→ TASK BRIEF
In the records below, begin at the line that has "210A78 78 0" and stop after the line that has "335C292 262 330"; quote those lines verbatim and nothing more.

Dataset entries:
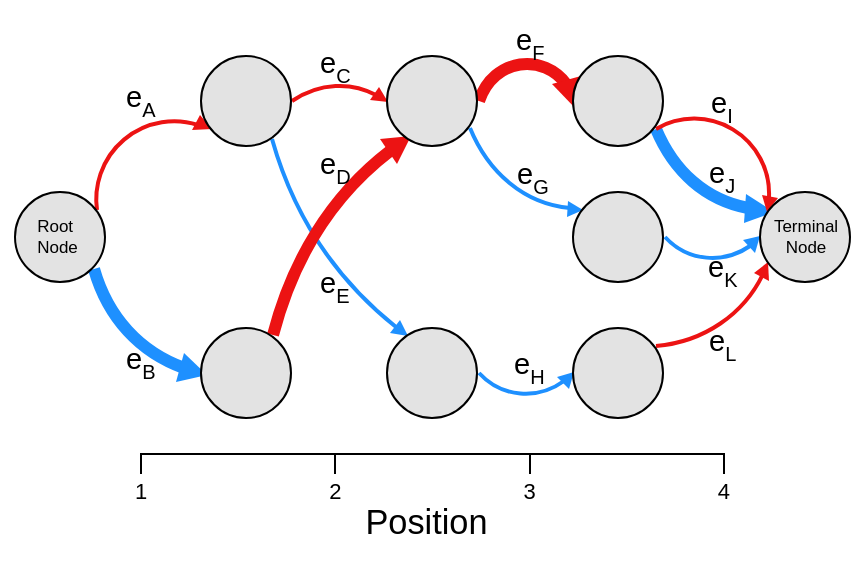
<!DOCTYPE html>
<html lang="en">
<head>
<meta charset="utf-8">
<title>Node and edge diagram by position</title>
<style>
:root { --paper: #fff; --ink: #000; --node: #e3e3e3; --red: #ec1313; --blue: #1e90ff; }
* { box-sizing: border-box; margin: 0; padding: 0; }
body { width: 864px; height: 564px; overflow: hidden; background: var(--paper); color: var(--ink); font-family: "Liberation Sans", Arial, sans-serif; }
.diagram { position: relative; width: 864px; height: 564px; overflow: hidden; }
.edges { position: absolute; inset: 0; }
.edges path { fill: none; stroke-width: 4; }
.edges .strong path { stroke-width: 12; }
.red path { stroke: var(--red); }
.red polygon { fill: var(--red); }
.blue path { stroke: var(--blue); }
.blue polygon { fill: var(--blue); }
.node { position: absolute; left: var(--x); top: var(--y); width: 92px; height: 92px; margin: -46px 0 0 -46px; border: 2px solid var(--ink); border-radius: 50%; background: var(--node); display: flex; align-items: center; justify-content: center; font-size: 17px; line-height: 21px; }
.root { padding-right: 5px; }
.terminal { padding-left: 2px; text-align: center; }
.edge-label { position: absolute; left: var(--x); top: var(--y); font-size: 29px; line-height: 29px; white-space: nowrap; }
.edge-label sub { font-size: 20px; line-height: 0; vertical-align: -10px; }
.axis { position: absolute; left: 140px; top: 453px; width: 585px; border-top: 2px solid var(--ink); display: flex; justify-content: space-between; list-style: none; }
.axis li { width: 2px; display: flex; flex-direction: column; align-items: center; gap: 7px; font-size: 22px; line-height: 22px; }
.axis li::before { content: ""; width: 2px; height: 19px; background: var(--ink); }
.axis-title { position: absolute; left: 0; top: 505px; width: 853px; text-align: center; font-size: 34.3px; line-height: 34px; font-weight: 400; }
</style>
</head>
<body>
<main class="diagram">
  <svg class="edges" width="864" height="564" viewBox="0 0 864 564" aria-hidden="true">
    <g class="red"><path d="M97 210A78 78 0 0 1 198 125"/><polygon points="212,129 192,130 200,115"/></g>
    <g class="blue strong"><path d="M94 269C108 318 140 352 184 368"/><polygon points="207,375 176,382 184,353"/></g>
    <g class="red"><path d="M292 101C320 82 352 82 376 95"/><polygon points="388,102 370,100 379,87"/></g>
    <g class="blue"><path d="M272 139C292 210 332 276 396 327"/><polygon points="408,336 390,333 400,320"/></g>
    <g class="red strong"><path d="M273 335C292 262 330 197 390 151"/><polygon points="411,136 380,139 397,164"/></g>
    <g class="red strong"><path d="M479 101C494 57 544 53 567 85"/><polygon points="576,109 552,84 581,76"/></g>
    <g class="blue"><path d="M470 128C488 172 524 204 570 208"/><polygon points="583,210 567,217 568,201"/></g>
    <g class="blue"><path d="M479 373C502 398 538 400 564 381"/><polygon points="574,372 557,377 569,389"/></g>
    <g class="blue strong"><path d="M656 129C674 172 706 200 748 208"/><polygon points="774,212 744,223 746,194"/></g>
    <g class="red"><path d="M656 129A75 75 0 0 1 769 197"/><polygon points="767,212 762,195 778,198"/></g>
    <g class="blue"><path d="M665 237C688 262 724 264 750 246"/><polygon points="760,236 743,240 755,253"/></g>
    <g class="red"><path d="M656 346C704 342 744 314 763 274"/><polygon points="768,262 754,273 769,281"/></g>
  </svg>

  <div class="node root" style="--x:60px;--y:237px"><p>Root<br>Node</p></div>
  <div class="node" style="--x:246px;--y:101px"></div>
  <div class="node" style="--x:246px;--y:373px"></div>
  <div class="node" style="--x:432px;--y:101px"></div>
  <div class="node" style="--x:432px;--y:373px"></div>
  <div class="node" style="--x:618px;--y:101px"></div>
  <div class="node" style="--x:618px;--y:237px"></div>
  <div class="node" style="--x:618px;--y:373px"></div>
  <div class="node terminal" style="--x:805px;--y:237px"><p>Terminal<br>Node</p></div>

  <span class="edge-label" style="--x:126px;--y:83px">e<sub>A</sub></span>
  <span class="edge-label" style="--x:126px;--y:345px">e<sub>B</sub></span>
  <span class="edge-label" style="--x:320px;--y:49px">e<sub>C</sub></span>
  <span class="edge-label" style="--x:320px;--y:150px">e<sub>D</sub></span>
  <span class="edge-label" style="--x:320px;--y:269px">e<sub>E</sub></span>
  <span class="edge-label" style="--x:516px;--y:26px">e<sub>F</sub></span>
  <span class="edge-label" style="--x:517px;--y:160px">e<sub>G</sub></span>
  <span class="edge-label" style="--x:514px;--y:350px">e<sub>H</sub></span>
  <span class="edge-label" style="--x:711px;--y:89px">e<sub>I</sub></span>
  <span class="edge-label" style="--x:709px;--y:159px">e<sub>J</sub></span>
  <span class="edge-label" style="--x:708px;--y:253px">e<sub>K</sub></span>
  <span class="edge-label" style="--x:709px;--y:327px">e<sub>L</sub></span>

  <ol class="axis"><li>1</li><li>2</li><li>3</li><li>4</li></ol>
  <h1 class="axis-title">Position</h1>
</main>
</body>
</html>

→ RESULT
    <g class="red"><path d="M97 210A78 78 0 0 1 198 125"/><polygon points="212,129 192,130 200,115"/></g>
    <g class="blue strong"><path d="M94 269C108 318 140 352 184 368"/><polygon points="207,375 176,382 184,353"/></g>
    <g class="red"><path d="M292 101C320 82 352 82 376 95"/><polygon points="388,102 370,100 379,87"/></g>
    <g class="blue"><path d="M272 139C292 210 332 276 396 327"/><polygon points="408,336 390,333 400,320"/></g>
    <g class="red strong"><path d="M273 335C292 262 330 197 390 151"/><polygon points="411,136 380,139 397,164"/></g>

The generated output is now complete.